How to format your references using the Electronic Commerce Research citation style

This is a short guide how to format citations and the bibliography in a manuscript for Electronic Commerce Research. For a complete guide how to prepare your manuscript refer to the journal's instructions to authors.

Using reference management software

Typically you don't format your citations and bibliography by hand. The easiest way is to use a reference manager:

PaperpileThe citation style is built in and you can choose it in Settings > Citation Style or Paperpile > Citation Style in Google Docs.
EndNoteFind the style here: output styles overview
Mendeley, Zotero, Papers, and othersThe style is either built in or you can download a CSL file that is supported by most references management programs.
BibTeXBibTeX syles are usually part of a LaTeX template. Check the instructions to authors if the publisher offers a LaTeX template for this journal.

Journal articles

Those examples are references to articles in scholarly journals and how they are supposed to appear in your bibliography.

Not all journals organize their published articles in volumes and issues, so these fields are optional. Some electronic journals do not provide a page range, but instead list an article identifier. In a case like this it's safe to use the article identifier instead of the page range.

A journal article with 1 author
1.
Hallonsten, O. (2015). Europe needs fresh focus on big-science projects. Nature, 518(7539), 275.
A journal article with 2 authors
1.
Rolston, S. L., & Phillips, W. D. (2002). Nonlinear and quantum atom optics. Nature, 416(6877), 219–224.
A journal article with 3 authors
1.
Rapp, R. P., Shimizu, N., & Norman, M. D. (2003). Growth of early continental crust by partial melting of eclogite. Nature, 425(6958), 605–609.
A journal article with 8 or more authors
1.
Paschen, S., Lühmann, T., Wirth, S., Gegenwart, P., Trovarelli, O., Geibel, C., … Si, Q. (2004). Hall-effect evolution across a heavy-fermion quantum critical point. Nature, 432(7019), 881–885.

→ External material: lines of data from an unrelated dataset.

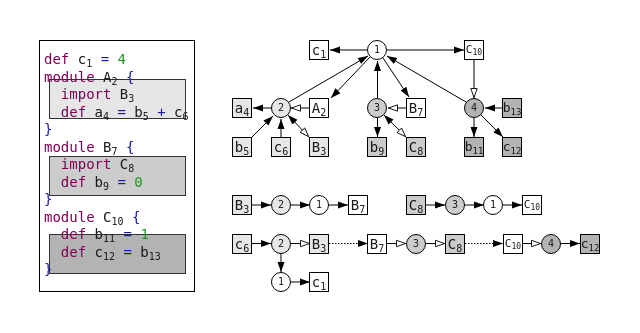
<!DOCTYPE html>
<html lang="en">
<head>
<meta charset="utf-8">
<title>Scope graph with nested modules</title>
<style>
:root {
  --ink: #000;
  --paper: #fff;
  --scope-2: #e6e6e6;
  --scope-3: #ccc;
  --scope-4: #b3b3b3;
  --keyword: #7f0055;
  --symbol: #1a1a9c;
  --number: #1f961f;
  --mono: "DejaVu Sans Mono", "Noto Sans Mono", monospace;
}
* { box-sizing: border-box; margin: 0; }
body { width: 640px; height: 333px; overflow: hidden; background: var(--paper); }
.figure { position: relative; width: 640px; height: 333px; overflow: hidden; font: 14px/17.5px var(--mono); color: #1a1a1a; }
sub { font-size: 10px; line-height: 0; vertical-align: -3px; }

.program { position: absolute; left: 39px; top: 40px; width: 156px; height: 252px; border: 1px solid var(--ink); }
.scope { position: absolute; left: 9px; width: 137px; height: 40px; border: 1px solid #333; }
.scope.s2 { top: 38px; }
.scope.s3 { top: 115px; }
.scope.s4 { top: 193px; }
.code { position: relative; padding: 10.4px 0 0 4px; font: inherit; }
.code b { font-weight: 400; color: var(--keyword); }
.code i { font-style: normal; color: var(--symbol); }
.code em { font-style: normal; color: var(--number); }

.edges { position: absolute; left: 0; top: 0; }
.edges path { fill: none; stroke: var(--ink); stroke-width: 1; }
.edges .solid { marker-end: url(#solid-head); }
.edges .open { marker-end: url(#open-head); }
.edges .both { marker-start: url(#solid-head); marker-end: url(#open-head); }
.edges .dotted { stroke-dasharray: 1.5 1.5; marker-end: url(#solid-head); }

.node { position: absolute; left: calc(var(--x) * 1px - 10px); top: calc(var(--y) * 1px - 10px); width: 20px; height: 20px; border: 1px solid var(--ink); background: var(--paper); display: flex; justify-content: center; align-items: center; line-height: 16px; white-space: nowrap; }
.node.wide { font-size: 13px; }
.node.wide sub { font-size: 9px; }
.node.tight { font-size: 11px; }
.node.tight sub { font-size: 8px; vertical-align: -2px; }
.node.round { border-radius: 50%; font-size: 10px; }
.s2 { background: var(--scope-2); }
.s3 { background: var(--scope-3); }
.s4 { background: var(--scope-4); }
</style>
</head>
<body>
<main class="figure">
  <section class="program">
    <div class="scope s2"></div>
    <div class="scope s3"></div>
    <div class="scope s4"></div>
    <pre class="code"><b>def</b> c<sub>1</sub> <i>=</i> <em>4</em>
<b>module</b> A<sub>2</sub> <i>{</i>
  <b>import</b> B<sub>3</sub>
  <b>def</b> a<sub>4</sub> <i>=</i> b<sub>5</sub> <i>+</i> c<sub>6</sub>
<i>}</i>
<b>module</b> B<sub>7</sub> <i>{</i>
  <b>import</b> C<sub>8</sub>
  <b>def</b> b<sub>9</sub> <i>=</i> <em>0</em>
<i>}</i>
<b>module</b> C<sub>10</sub> <i>{</i>
  <b>def</b> b<sub>11</sub> <i>=</i> <em>1</em>
  <b>def</b> c<sub>12</sub> <i>=</i> b<sub>13</sub>
<i>}</i></pre>
  </section>

  <svg class="edges" width="640" height="333" viewBox="0 0 640 333" aria-hidden="true">
    <defs>
      <marker id="solid-head" markerUnits="userSpaceOnUse" markerWidth="12" markerHeight="10" refX="10" refY="5" orient="auto-start-reverse">
        <polygon points="0,1.5 10,5 0,8.5" fill="#000"/>
      </marker>
      <marker id="open-head" markerUnits="userSpaceOnUse" markerWidth="12" markerHeight="10" refX="10" refY="5" orient="auto-start-reverse">
        <polygon points="0.5,1.8 9.5,5 0.5,8.2" fill="#fff" stroke="#000" stroke-width="0.9"/>
      </marker>
    </defs>
    <g id="graph-edges">
      <path class="solid" d="M367 50H330"/>
      <path class="solid" d="M387 50H464"/>
      <path class="open" d="M474 60V98"/>
      <path class="solid" d="M289 102L368 56"/>
      <path class="solid" d="M370 57L331 98"/>
      <path class="solid" d="M377.5 98V61"/>
      <path class="solid" d="M383 58L409 97"/>
      <path class="solid" d="M466 102L387 56"/>
      <path class="solid" d="M271 108H253"/>
      <path class="open" d="M309 108H291"/>
      <path class="open" d="M406 108H388"/>
      <path class="solid" d="M502 108H485"/>
      <path class="solid" d="M252 137L273 116"/>
      <path class="solid" d="M281 137V119"/>
      <path class="both" d="M288 115L309 137"/>
      <path class="solid" d="M377.5 118V137"/>
      <path class="both" d="M384 115L406 137"/>
      <path class="solid" d="M474 118V137"/>
      <path class="solid" d="M481 115L503 137"/>
    </g>
    <g id="path-edges">
      <path class="solid" d="M252 205H271"/>
      <path class="solid" d="M291 205H310"/>
      <path class="solid" d="M329 205H348"/>
      <path class="solid" d="M426 205H445"/>
      <path class="solid" d="M465 205H484"/>
      <path class="solid" d="M503 205H522"/>
      <path class="solid" d="M252 243.5H271"/>
      <path class="open" d="M291 243.5H310"/>
      <path class="dotted" d="M329 243.5H368"/>
      <path class="open" d="M387 243.5H406"/>
      <path class="open" d="M426 243.5H445"/>
      <path class="dotted" d="M465 243.5H503"/>
      <path class="open" d="M523 243.5H541"/>
      <path class="solid" d="M561 243.5H580"/>
      <path class="solid" d="M281 253V272"/>
      <path class="solid" d="M291 282H310"/>
    </g>
  </svg>

  <section class="scope-graph">
    <div class="node" style="--x:319;--y:50"><span>c<sub>1</sub></span></div>
    <div class="node round" style="--x:377;--y:50">1</div>
    <div class="node tight" style="--x:474;--y:50"><span>C<sub>10</sub></span></div>

    <div class="node s2" style="--x:242;--y:108"><span>a<sub>4</sub></span></div>
    <div class="node round s2" style="--x:281;--y:108">2</div>
    <div class="node" style="--x:319;--y:108"><span>A<sub>2</sub></span></div>
    <div class="node round s3" style="--x:377;--y:108">3</div>
    <div class="node" style="--x:416;--y:108"><span>B<sub>7</sub></span></div>
    <div class="node round s4" style="--x:474;--y:108">4</div>
    <div class="node wide s4" style="--x:512;--y:108"><span>b<sub>13</sub></span></div>

    <div class="node s2" style="--x:242;--y:147"><span>b<sub>5</sub></span></div>
    <div class="node s2" style="--x:281;--y:147"><span>c<sub>6</sub></span></div>
    <div class="node s2" style="--x:319;--y:147"><span>B<sub>3</sub></span></div>
    <div class="node s3" style="--x:377;--y:147"><span>b<sub>9</sub></span></div>
    <div class="node s3" style="--x:416;--y:147"><span>C<sub>8</sub></span></div>
    <div class="node wide s4" style="--x:474;--y:147"><span>b<sub>11</sub></span></div>
    <div class="node wide s4" style="--x:512;--y:147"><span>c<sub>12</sub></span></div>
  </section>

  <section class="import-paths">
    <div class="node s2" style="--x:242;--y:205"><span>B<sub>3</sub></span></div>
    <div class="node round s2" style="--x:281;--y:205">2</div>
    <div class="node round" style="--x:319;--y:205">1</div>
    <div class="node" style="--x:358;--y:205"><span>B<sub>7</sub></span></div>

    <div class="node s3" style="--x:416;--y:205"><span>C<sub>8</sub></span></div>
    <div class="node round s3" style="--x:455;--y:205">3</div>
    <div class="node round" style="--x:493;--y:205">1</div>
    <div class="node tight" style="--x:532;--y:205"><span>C<sub>10</sub></span></div>
  </section>

  <section class="reference-paths">
    <div class="node s2" style="--x:242;--y:243.5"><span>c<sub>6</sub></span></div>
    <div class="node round s2" style="--x:281;--y:243.5">2</div>
    <div class="node s2" style="--x:319;--y:243.5"><span>B<sub>3</sub></span></div>
    <div class="node" style="--x:377;--y:243.5"><span>B<sub>7</sub></span></div>
    <div class="node round s3" style="--x:416;--y:243.5">3</div>
    <div class="node s3" style="--x:455;--y:243.5"><span>C<sub>8</sub></span></div>
    <div class="node tight" style="--x:513;--y:243.5"><span>C<sub>10</sub></span></div>
    <div class="node round s4" style="--x:551;--y:243.5">4</div>
    <div class="node wide s4" style="--x:590;--y:243.5"><span>c<sub>12</sub></span></div>

    <div class="node round" style="--x:281;--y:282">1</div>
    <div class="node" style="--x:319;--y:282"><span>c<sub>1</sub></span></div>
  </section>
</main>
</body>
</html>
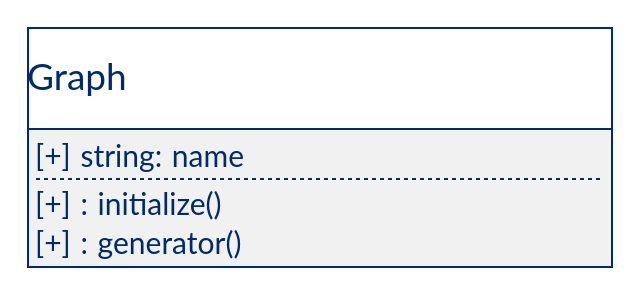
<!DOCTYPE html>
<html lang="en">
<head>
<meta charset="utf-8">
<title>Graph class diagram</title>
<style>
:root {
  --ink: #002b6b;
  --paper: #ffffff;
  --panel: #f1f1f1;
}
* { box-sizing: border-box; margin: 0; padding: 0; }
body {
  width: 640px;
  height: 298px;
  overflow: hidden;
  padding: 27px 0 0 27px;
  background: var(--paper);
  color: var(--ink);
  font-family: Lato, "Open Sans", sans-serif;
}
.class-box {
  display: flex;
  flex-direction: column;
  width: 586px;
  height: 241px;
  border: 2px solid var(--ink);
}
.class-name {
  height: 101px;
  padding-top: 25px;
  margin-left: -2px;
  border-bottom: 2px solid var(--ink);
  font-size: 37px;
  font-weight: 400;
  line-height: 44px;
}
.members {
  flex: 1;
  padding: 6px 11px 0 6px;
  background: var(--panel);
  font-size: 30px;
  line-height: 39px;
  word-spacing: 2px;
  white-space: nowrap;
}
.members ul { list-style: none; }
.divider {
  height: 2px;
  margin: 3px 0 4px 1px;
  background: repeating-linear-gradient(90deg, var(--ink) 0 4px, transparent 4px 8px);
}
</style>
</head>
<body>
<main class="class-box">
  <h1 class="class-name">Graph</h1>
  <section class="members">
    <ul class="attributes">
      <li>[+] string: name</li>
    </ul>
    <div class="divider"></div>
    <ul class="operations">
      <li>[+] : initialize()</li>
      <li>[+] : generator()</li>
    </ul>
  </section>
</main>
</body>
</html>
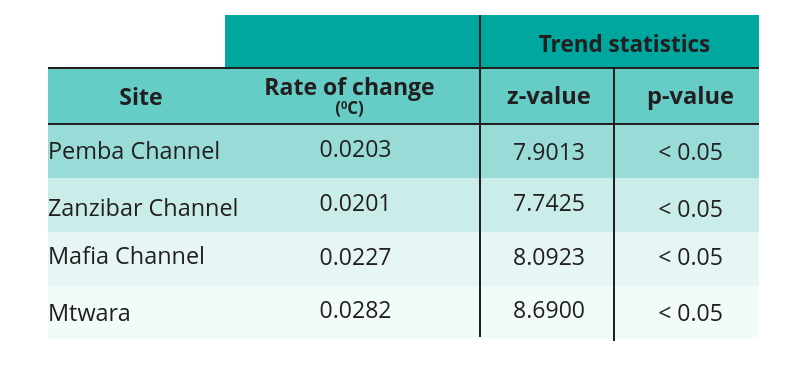
<!DOCTYPE html>
<html lang="en">
<head>
<meta charset="utf-8">
<title>Rate of change and trend statistics by site</title>
<style>
:root {
  --paper: #ffffff;
  --ink: #231f20;
  --teal-top: #00a79f;
  --teal-head: #66ccc6;
  --teal-1: #99dcd7;
  --teal-2: #cbedea;
  --teal-3: #e5f6f4;
  --teal-4: #f1fbfa;
}
* { box-sizing: border-box; margin: 0; padding: 0; }
html, body { width: 800px; height: 390px; overflow: hidden; background: var(--paper); }
body { padding: 15px 41px 0 48px; font-family: "Open Sans", "Noto Sans", sans-serif; color: var(--ink); }
.trend-table { position: relative; width: 711px; height: 324px; }
.row {
  display: grid;
  grid-template-columns: 177px 255px 134px 145px;
  height: 54px;
  font-size: 23px;
  line-height: 1;
  white-space: nowrap;
}
.row > * { display: flex; align-items: center; justify-content: center; }
.group-row { height: 53px; font-weight: 700; }
.group-blank { grid-column: 2; background: var(--teal-top); }
.group-title { grid-column: 3 / 5; background: var(--teal-top); padding: 5px 0 0 10px; font-size: 22.5px; }
.head-row { height: 56px; background: var(--teal-head); font-weight: 700; }
.head-row .site { justify-content: center; padding-left: 9px; font-size: 23px; }
.head-row .rate { flex-direction: column; padding: 0 6px 0 0; }
.head-row .z, .head-row .p { font-size: 23.7px; }
.unit { font-size: 17px; line-height: 19px; }
.unit sup { font-size: 11px; line-height: 0; vertical-align: 5px; }
.site { justify-content: flex-start; font-size: 23.4px; }
.row > .site { justify-content: flex-start; }
.head-row > .site { justify-content: center; }
.rate { padding-left: 6px; }
.z { padding-left: 4px; }
.p { padding-left: 8px; }
.pemba { background: var(--teal-1); }
.zanzibar { background: var(--teal-2); }
.mafia { background: var(--teal-3); }
.mtwara { height: 53px; background: var(--teal-4); }
.raised { padding-bottom: 6px; }
.lowered { padding-top: 6px; }
.rule { position: absolute; background: var(--ink); }
.rule-group { left: 0; top: 52px; width: 711px; height: 2px; }
.rule-head { left: 0; top: 108px; width: 711px; height: 2px; }
.rule-rate { left: 431px; top: 0; width: 2px; height: 322px; }
.rule-z { left: 565px; top: 53px; width: 2px; height: 273px; }
</style>
</head>
<body>
<main class="trend-table" role="table" aria-label="Rate of change and trend statistics by site">
  <div class="row group-row" role="row">
    <span class="group-blank" role="cell"></span>
    <span class="group-title" role="columnheader" aria-colspan="2">Trend statistics</span>
  </div>
  <div class="row head-row" role="row">
    <span class="site" role="columnheader">Site</span>
    <span class="rate" role="columnheader"><span>Rate of change</span><span class="unit">(<sup>0</sup>C)</span></span>
    <span class="z" role="columnheader">z-value</span>
    <span class="p" role="columnheader">p-value</span>
  </div>
  <div class="row pemba" role="row">
    <span class="site" role="rowheader">Pemba Channel</span>
    <span class="rate raised" role="cell">0.0203</span>
    <span class="z" role="cell">7.9013</span>
    <span class="p" role="cell">&lt; 0.05</span>
  </div>
  <div class="row zanzibar" role="row">
    <span class="site lowered" role="rowheader">Zanzibar Channel</span>
    <span class="rate raised" role="cell">0.0201</span>
    <span class="z raised" role="cell">7.7425</span>
    <span class="p lowered" role="cell">&lt; 0.05</span>
  </div>
  <div class="row mafia" role="row">
    <span class="site raised" role="rowheader">Mafia Channel</span>
    <span class="rate raised" role="cell">0.0227</span>
    <span class="z raised" role="cell">8.0923</span>
    <span class="p raised" role="cell">&lt; 0.05</span>
  </div>
  <div class="row mtwara" role="row">
    <span class="site" role="rowheader">Mtwara</span>
    <span class="rate raised" role="cell">0.0282</span>
    <span class="z raised" role="cell">8.6900</span>
    <span class="p" role="cell">&lt; 0.05</span>
  </div>
  <i class="rule rule-group" aria-hidden="true"></i>
  <i class="rule rule-head" aria-hidden="true"></i>
  <i class="rule rule-rate" aria-hidden="true"></i>
  <i class="rule rule-z" aria-hidden="true"></i>
</main>
</body>
</html>
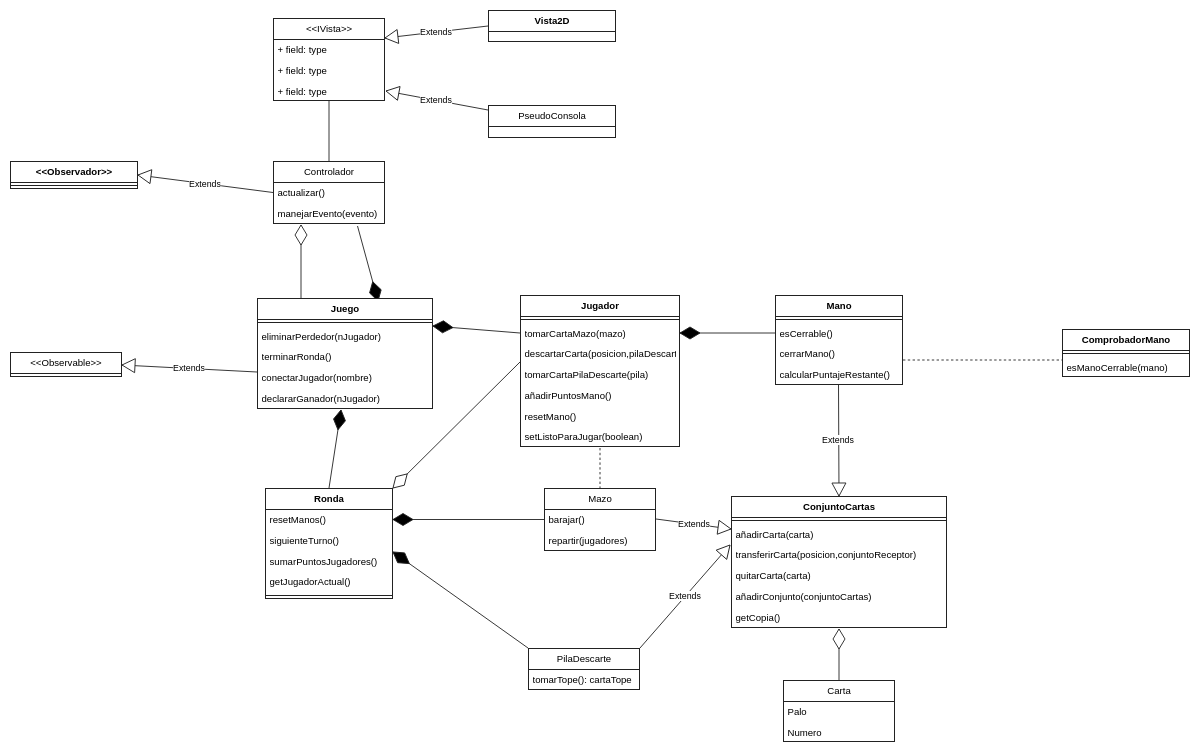
<!DOCTYPE html>
<html lang="es">
<head>
<meta charset="utf-8">
<title>Diagrama de clases</title>
<style>
:root { --ink: #000; --paper: #fff; --edge: #222; }
* { box-sizing: border-box; margin: 0; padding: 0; }
html, body { width: 1200px; height: 754px; overflow: hidden; background: var(--paper); }
.diagram {
  position: relative; width: 1200px; height: 754px; overflow: hidden;
  color: var(--ink);
  font: 9.6px/12px "Liberation Sans", Arial, sans-serif;
}
.connectors { position: absolute; left: 0; top: 0; stroke: var(--edge); stroke-width: 0.9; }
.dashed { stroke-dasharray: 2.4 2.4; }
.hollow { fill: var(--paper); }
.solid { fill: var(--ink); }
.label {
  position: absolute; transform: translate(-50%, -50%);
  background: var(--paper); font-size: 8.8px; line-height: 10px;
}
.class {
  position: absolute; display: flex; flex-direction: column;
  border: 1px solid var(--edge); background: var(--paper);
}
.class h2 {
  flex: none; height: 21px; display: flex; align-items: center; justify-content: center;
  border-bottom: 1px solid var(--edge); font-size: inherit; font-weight: 400;
}
.class .strong { font-weight: 700; }
.divider { flex: none; height: 3px; border-bottom: 1px solid var(--edge); }
.members { list-style: none; padding: 0 3px 0 3.5px; }
.divider + .members { padding-top: 3.5px; }
.members li { height: 20.8px; line-height: 20.8px; white-space: nowrap; overflow: hidden; }
.members + .divider { position: absolute; left: 0; right: 0; bottom: 2px; }

.ivista { left: 273px; top: 18px; width: 112px; height: 83px; }
.vista2d { left: 488px; top: 10px; width: 128px; height: 32px; }
.pseudo-consola { left: 488px; top: 105px; width: 128px; height: 33px; }
.observador { left: 10px; top: 161px; width: 128px; height: 28px; }
.controlador { left: 273px; top: 161px; width: 112px; height: 63px; }
.observable { left: 10px; top: 352px; width: 112px; height: 25px; }
.juego { left: 257px; top: 298px; width: 176px; height: 111px; }
.jugador { left: 520px; top: 295px; width: 160px; height: 152px; }
.mano { left: 775px; top: 295px; width: 128px; height: 90px; }
.comprobador { left: 1062px; top: 329px; width: 128px; height: 48px; }
.ronda { left: 265px; top: 488px; width: 128px; height: 111px; }
.mazo { left: 544px; top: 488px; width: 112px; height: 63px; }
.conjunto { left: 731px; top: 496px; width: 216px; height: 132px; }
.pila { left: 528px; top: 648px; width: 112px; height: 42px; }
.carta { left: 783px; top: 680px; width: 112px; height: 62px; }
</style>
</head>
<body>
<main class="diagram">
  <svg class="connectors" width="1200" height="754" viewBox="0 0 1200 754" aria-hidden="true">
    <defs>
      <marker id="inherits" class="hollow" markerUnits="userSpaceOnUse" markerWidth="16" markerHeight="16" refX="1" refY="8" orient="auto"><polygon points="1,8 14,1 14,15"/></marker>
      <marker id="aggregates" class="hollow" markerUnits="userSpaceOnUse" markerWidth="22" markerHeight="14" refX="1" refY="7" orient="auto"><polygon points="1,7 11,1 21,7 11,13"/></marker>
      <marker id="composes" class="solid" markerUnits="userSpaceOnUse" markerWidth="22" markerHeight="14" refX="1" refY="7" orient="auto"><polygon points="1,7 11,1 21,7 11,13"/></marker>
    </defs>
    <g marker-start="url(#inherits)">
      <line x1="385" y1="38" x2="488" y2="26" marker-start="url(#inherits)"/>
      <line x1="386" y1="91" x2="488" y2="110" marker-start="url(#inherits)"/>
      <line x1="138" y1="175" x2="273" y2="192.5" marker-start="url(#inherits)"/>
      <line x1="122" y1="365" x2="257" y2="372" marker-start="url(#inherits)"/>
      <line x1="839" y1="496" x2="838.5" y2="384" marker-start="url(#inherits)"/>
      <line x1="731" y1="529" x2="656" y2="519" marker-start="url(#inherits)"/>
      <line x1="730" y1="545" x2="640" y2="648" marker-start="url(#inherits)"/>
    </g>
    <g>
      <line x1="301" y1="225" x2="301" y2="298" marker-start="url(#aggregates)"/>
      <line x1="393" y1="488" x2="520" y2="362" marker-start="url(#aggregates)"/>
      <line x1="839" y1="629" x2="839" y2="680" marker-start="url(#aggregates)"/>
    </g>
    <g>
      <line x1="378" y1="301" x2="357.5" y2="226" marker-start="url(#composes)"/>
      <line x1="433" y1="326" x2="520" y2="333" marker-start="url(#composes)"/>
      <line x1="341" y1="410" x2="329" y2="488" marker-start="url(#composes)"/>
      <line x1="393" y1="519.5" x2="544" y2="519.5" marker-start="url(#composes)"/>
      <line x1="393" y1="552" x2="528" y2="648" marker-start="url(#composes)"/>
      <line x1="680" y1="333" x2="775" y2="333" marker-start="url(#composes)"/>
    </g>
    <line x1="329" y1="101" x2="329" y2="161"/>
    <g class="dashed">
      <line x1="903" y1="360" x2="1062" y2="360"/>
      <line x1="600" y1="448" x2="600" y2="488"/>
    </g>
  </svg>

  <span class="label" style="left:436px;top:32px">Extends</span>
  <span class="label" style="left:436px;top:100px">Extends</span>
  <span class="label" style="left:205px;top:184px">Extends</span>
  <span class="label" style="left:189px;top:368px">Extends</span>
  <span class="label" style="left:838px;top:440px">Extends</span>
  <span class="label" style="left:694px;top:524px">Extends</span>
  <span class="label" style="left:685px;top:596px">Extends</span>

  <section class="class ivista">
    <h2>&lt;&lt;IVista&gt;&gt;</h2>
    <ul class="members"><li>+ field: type</li><li>+ field: type</li><li>+ field: type</li></ul>
  </section>
  <section class="class vista2d"><h2 class="strong">Vista2D</h2></section>
  <section class="class pseudo-consola"><h2>PseudoConsola</h2></section>
  <section class="class observador"><h2 class="strong">&lt;&lt;Observador&gt;&gt;</h2><div class="divider"></div></section>
  <section class="class controlador">
    <h2>Controlador</h2>
    <ul class="members"><li>actualizar()</li><li>manejarEvento(evento)</li></ul>
  </section>
  <section class="class observable"><h2>&lt;&lt;Observable&gt;&gt;</h2></section>
  <section class="class juego">
    <h2 class="strong">Juego</h2><div class="divider"></div>
    <ul class="members"><li>eliminarPerdedor(nJugador)</li><li>terminarRonda()</li><li>conectarJugador(nombre)</li><li>declararGanador(nJugador)</li></ul>
  </section>
  <section class="class jugador">
    <h2 class="strong">Jugador</h2><div class="divider"></div>
    <ul class="members"><li>tomarCartaMazo(mazo)</li><li>descartarCarta(posicion,pilaDescarte)</li><li>tomarCartaPilaDescarte(pila)</li><li>añadirPuntosMano()</li><li>resetMano()</li><li>setListoParaJugar(boolean)</li></ul>
  </section>
  <section class="class mano">
    <h2 class="strong">Mano</h2><div class="divider"></div>
    <ul class="members"><li>esCerrable()</li><li>cerrarMano()</li><li>calcularPuntajeRestante()</li></ul>
  </section>
  <section class="class comprobador">
    <h2 class="strong">ComprobadorMano</h2><div class="divider"></div>
    <ul class="members"><li>esManoCerrable(mano)</li></ul>
  </section>
  <section class="class ronda">
    <h2 class="strong">Ronda</h2>
    <ul class="members"><li>resetManos()</li><li>siguienteTurno()</li><li>sumarPuntosJugadores()</li><li>getJugadorActual()</li></ul>
    <div class="divider"></div>
  </section>
  <section class="class mazo">
    <h2>Mazo</h2>
    <ul class="members"><li>barajar()</li><li>repartir(jugadores)</li></ul>
  </section>
  <section class="class conjunto">
    <h2 class="strong">ConjuntoCartas</h2><div class="divider"></div>
    <ul class="members"><li>añadirCarta(carta)</li><li>transferirCarta(posicion,conjuntoReceptor)</li><li>quitarCarta(carta)</li><li>añadirConjunto(conjuntoCartas)</li><li>getCopia()</li></ul>
  </section>
  <section class="class pila">
    <h2>PilaDescarte</h2>
    <ul class="members"><li>tomarTope(): cartaTope</li></ul>
  </section>
  <section class="class carta">
    <h2>Carta</h2>
    <ul class="members"><li>Palo</li><li>Numero</li></ul>
  </section>
</main>
</body>
</html>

Books and book chapters

Here are examples of references for authored and edited books as well as book chapters.

An authored book
1.
Kushner, R., Lawrence, V., & Kumar, S. (2013). Practical Manual of Clinical Obesity. Oxford: John Wiley & Sons.
An edited book
1.
Mohammad, A. (Ed.). (2012). Green Solvents I: Properties and Applications in Chemistry. Dordrecht: Springer Netherlands.
A chapter in an edited book
1.
Lair, C. (2011). Morphismes et Structures Algebriques. In P. Salmon (Ed.), Categories and Commutative Algebra (pp. 73–90). Berlin, Heidelberg: Springer.

Web sites

Sometimes references to web sites should appear directly in the text rather than in the bibliography. Refer to the Instructions to authors for Electronic Commerce Research.

Blog post
1.
Andrew, E. (2015, July 8). Heroin Use and Overdose Deaths Rising in the U.S. IFLScience. IFLScience. Retrieved October 30, 2018, from https://www.iflscience.com/health-and-medicine/heroin-use-and-overdose-deaths-rise-us/

Reports

This example shows the general structure used for government reports, technical reports, and scientific reports. If you can't locate the report number then it might be better to cite the report as a book. For reports it is usually not individual people that are credited as authors, but a governmental department or agency like "U. S. Food and Drug Administration" or "National Cancer Institute".

Government report
1.
Government Accountability Office. (1998). Aviation Acquisition: FAA Has a Structured Investment Management Approach, but Weaknesses Limit Its Effectiveness (No. RCED-96-156). Washington, DC: U.S. Government Printing Office.

Theses and dissertations

Theses including Ph.D. dissertations, Master's theses or Bachelor theses follow the basic format outlined below.

Doctoral dissertation
1.
Washington, S. (2010). Counseling students ability to diagnose Asperger’s Syndrome (Doctoral dissertation). California State University, Long Beach, Long Beach, CA.

News paper articles

Unlike scholarly journals, news papers do not usually have a volume and issue number. Instead, the full date and page number is required for a correct reference.

New York Times article
1.
Crow, K. (2002, January 6). Lehman Bros. Grapples With Arts Zoning Rules. New York Times, p. 144.

In-text citations

References should be cited in the text by sequential numbers in square brackets:

This sentence cites one reference [1].
This sentence cites two references [1, 2].
This sentence cites four references [1–4].

About the journal

Full journal titleElectronic Commerce Research
AbbreviationElectron. Commer. Res.
ISSN (print)1389-5753
ISSN (online)1572-9362
ScopeHuman-Computer Interaction
Economics, Econometrics and Finance (miscellaneous)

Other styles